Freedom to see how things work is a great thing. This science-through-play activity teaches cause and effect for toddlers and preschoolers. Two positive approaches will set the stage for success.
First, enjoy cars in cornmeal where cleanup is easy. For us, from high chair through high school, and even now, that space is often the kitchen where discovery is more important than spillguarding. Expect a little cornmeal to hit the floor. It’s okay. If necessary, use a splat mat.
Second, practice your positive instructions:
“Keep the cornmeal in the pan,” rather than, “Don’t spill!”
“Keep the truck down,” rather than “Don’t throw the truck!”
Specific encouragement, “I see you’re driving the bulldozer!” instead of nonspecific praise, “Good job!”
Fill a large, shallow container about an inch full of cornmeal and provide “diggers” and cars to push through the cornmeal. I recently gave this as a gift using a 10×13” nonbreakable cake pan with a snap-on lid, and a miniature bulldozer I purchased at a local farm/home/hardware store that sells various diecast and plastic Caterpillar and John Deere toys. Select at least one pusher and one loader. Let your child put other other non-chokeable found treasures — rocks, shells, etc. — in the cornmeal to lift, stack, and move as well. (No trucks in the toy box yet? Little cars will work for your child to enjoy making patterns running the wheels through the cornmeal.)
About “diggers.” This is a great time to commit to informed language. As your child’s first teacher, help develop your child’s curiosity, observation, discrimination and language skills by calling things their real names. Children can learn words well before they can actually pronounce them; look for positive, engaging experiences expressed in language to connect those brain neurons. Fun with authenticity.
Bulldozer – an earth mover with a large front scoop that has a wide, upright blade for pushing and lifting large amounts of dirt, sand … and cornmeal!
Excavator – a large construction machine with a bucket on a rotating arm used for digging trenches and holes. Excavators move on tracks.
Backhoe – an earth mover with a digging bucket on a long jointed arm in the back; a large, square “loader” bucket on the front for scooping, and a seat that swivels to face both ways.
Wheels and “crawler tracks” – Heavy machinery may ride on wheels or tracks. Toy tracks can get lost quickly when removed and shot like rubber bands into landscape plantings. Just saying (!)
“Cherry picker” – These traveling cranes move into position and raise a work platform/basket high off the ground for access to tall trees, utility poles, and more.
Forklift – A forklift is a powerful, compact truck used to pick up and move heavy objects. (Less common in toy diggers, but occasionally seen on construction sites and in industrial settings, is the scissor lift – a motorized vehicle with a railed platform used for lifting objects and workers up to high areas.)
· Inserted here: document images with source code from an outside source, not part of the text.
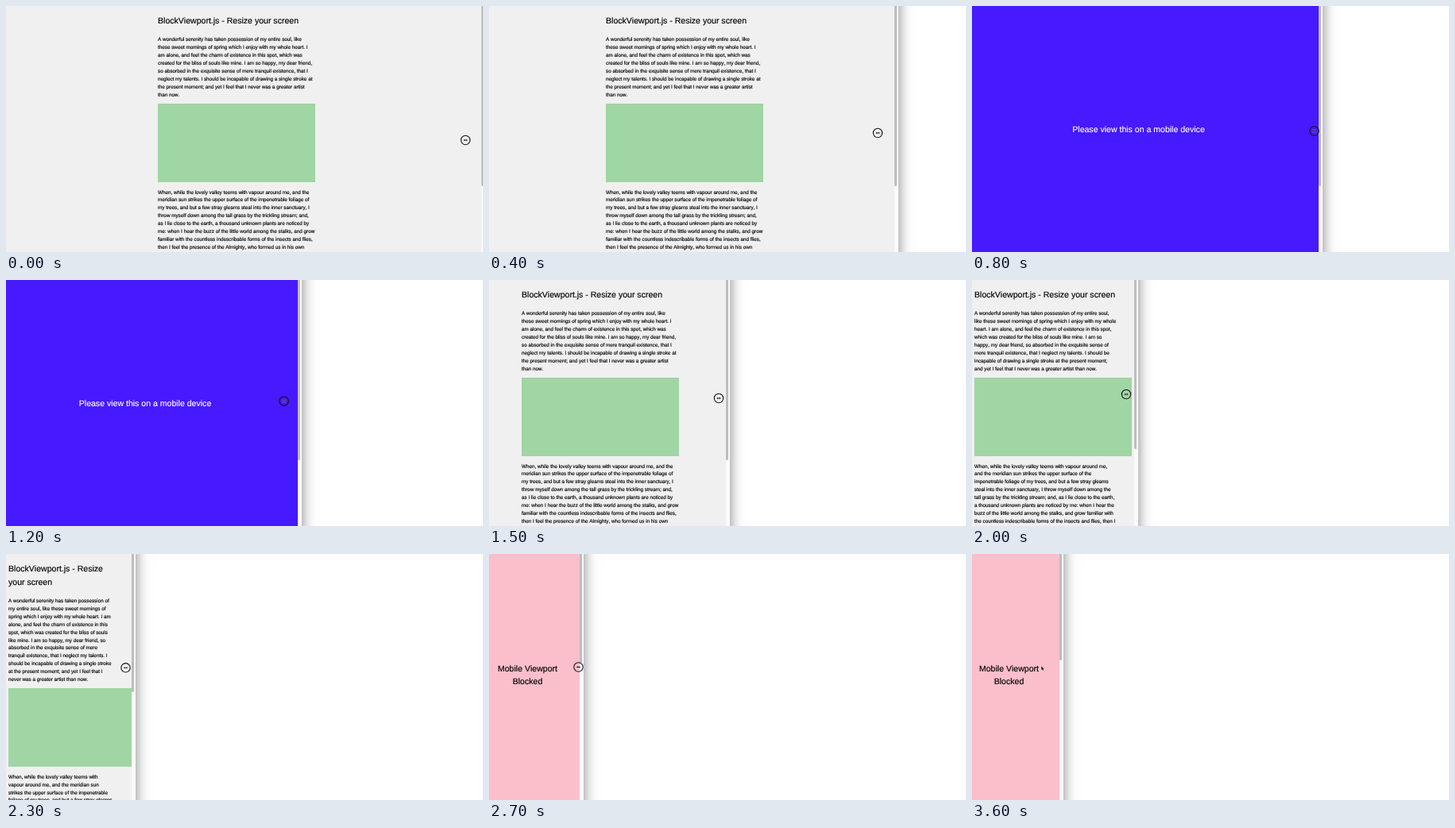
Write an HTML page that moves like this. It is 600 px wide and 310 px high and loops after 3700 ms.

```html
<!DOCTYPE html>
<html lang="en">
<head>
<meta charset="utf-8">
<title>BlockViewport.js</title>
<style>
html, body { margin: 0; width: 100%; height: 100%; overflow: hidden; background: #fff; }
body {
  position: relative;
  font: 6.32px/9.9px "Liberation Sans", Arial, sans-serif;
  font-kerning: none; text-rendering: geometricPrecision; color: #000;
  -webkit-text-stroke: .15px;
}
#win { position: absolute; left: -40px; top: -40px; height: 390px; background: #fafafa; box-shadow: 0 0 16px rgba(0, 0, 0, .5); }
#page { position: absolute; left: 0; top: 0; height: 310px; overflow: hidden; }
#content { position: absolute; top: 10.3px; }
h1, p { position: relative; top: 1px; margin: 0; }
h1 { margin-bottom: 10.7px; font-size: 10.55px; line-height: 16.5px; font-weight: 400; }
#box { width: 198px; height: 98.7px; margin: 6.3px 0 7.8px; background: #a0d5a4; }
#note { position: absolute; left: 0; font-size: 10.55px; line-height: 16.5px; text-align: center; transform: translateY(-50%); }
#thumb { position: absolute; top: 0; width: 3px; border-radius: 0 0 2px 2px; background: #bdbdbd; }
svg { position: absolute; left: 0; top: 0; }
</style>
</head>
<body>
<div id="win"></div>
<div id="page">
  <div id="content">
    <h1>BlockViewport.js - Resize your screen</h1>
    <p>A wonderful serenity has taken possession of my entire soul, like these sweet mornings of spring which I enjoy with my whole heart. I am alone, and feel the charm of existence in this spot, which was created for the bliss of souls like mine. I am so happy, my dear friend, so absorbed in the exquisite sense of mere tranquil existence, that I neglect my talents. I should be incapable of drawing a single stroke at the present moment; and yet I feel that I never was a greater artist than now.</p>
    <div id="box"></div>
    <p>When, while the lovely valley teems with vapour around me, and the meridian sun strikes the upper surface of the impenetrable foliage of my trees, and but a few stray gleams steal into the inner sanctuary, I throw myself down among the tall grass by the trickling stream; and, as I lie close to the earth, a thousand unknown plants are noticed by me: when I hear the buzz of the little world among the stalks, and grow familiar with the countless indescribable forms of the insects and flies, then I feel the presence of the Almighty, who formed us in his own image, and the breath of that universal love which bears and sustains us.</p>
  </div>
  <div id="note"></div>
</div>
<div id="thumb"></div>
<svg width="600" height="310">
  <g id="drag">
    <circle r="5.7" fill="none" stroke="#111" stroke-width="1.1"/>
    <path d="M-2.6 0l1.7-1.4v1h1.8v-1l1.7 1.4l-1.7 1.4v-1h-1.8v1z" fill="#222" stroke="#fff" stroke-width=".4" paint-order="stroke"/>
  </g>
  <path id="arrow" d="M87.3 141.2v5l1.1-.9l.8 1.7l.9-.4l-.8-1.7h1.5z" fill="#111" stroke="#fff" stroke-width=".5" paint-order="stroke"/>
</svg>
<script>
const LOOP = 3700, STEP = 100;
// [time, value] pairs, linear in between
const edge = [[0, 603], [400, 515], [600, 479], [800, 441], [1200, 372], [1500, 303], [1800, 247], [2000, 209], [2400, 147], [2700, 119], [2900, 115]];
const dragX = [[0, 578], [400, 489], [800, 430.5], [1500, 289], [2000, 194], [2400, 136], [2700, 112.5], [3000, 90], [3200, 87]];
const dragY = [[0, 169], [400, 160], [800, 157.5], [1500, 149], [2000, 144], [2700, 142.5], [3000, 142]];

const $ = id => document.getElementById(id);
const px = (id, prop, v) => $(id).style[prop] = v + 'px';

function at(keys, t) {
  const i = keys.findIndex(k => k[0] > t);
  if (i < 0) return keys[keys.length - 1][1];
  const [t0, a] = keys[i - 1], [t1, b] = keys[i];
  return a + (b - a) * (t - t0) / (t1 - t0);
}

function draw(now) {
  const t = Math.floor(now % LOOP / STEP) * STEP;
  const w = at(edge, t);
  const small = w < 130, wide = w > 305 && w < 476;
  const blocked = small || wide;

  px('win', 'width', w + 40);
  px('page', 'width', w - 5);
  $('page').style.background = small ? '#fbbfcb' : wide ? '#4619ff' : '#f0f0f0';

  $('content').style.display = blocked ? 'none' : 'block';
  px('content', 'left', Math.max(3, (w - 23) / 2 - 99));
  px('content', 'width', Math.min(197.8, w - 30));

  $('note').textContent = small ? 'Mobile Viewport Blocked' : wide ? 'Please view this on a mobile device' : '';
  $('note').style.color = small ? '#000' : '#fff';
  px('note', 'width', w - 22);
  px('note', 'top', small ? 152.5 : 155.5);

  px('thumb', 'left', w - 5);
  px('thumb', 'height', Math.min(227, 134 + (w - 115) * .84));

  const pressed = t < 3600;
  $('drag').style.display = pressed ? '' : 'none';
  $('arrow').style.display = pressed ? 'none' : '';
  $('drag').setAttribute('transform', `translate(${at(dragX, t)} ${at(dragY, t)})`);
}

function tick() {
  draw(performance.now());
  requestAnimationFrame(tick);
}
tick();
</script>
</body>
</html>
```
Bobcat – an all-around utility work machine, also called a skid-steer loader because of how the wheels work, for loading, hauling, towing.
It’s a good day when you come across these trucks in your community and can stop for a few minutes to watch. Some children will pass through this phase by about five years old, others will take this passion into successful engineering careers.
One last thing ~ This can be a pre-writing game as well. With your finger, trace a line in the cornmeal and invite your toddler to run the truck/car on that line. Draw a new line and try for left to right, and again top to bottom. When those are all easy, make the line wavy, then zigzag. This point-to-point tracing is an early developmental step for handwriting, which is an early step for reading.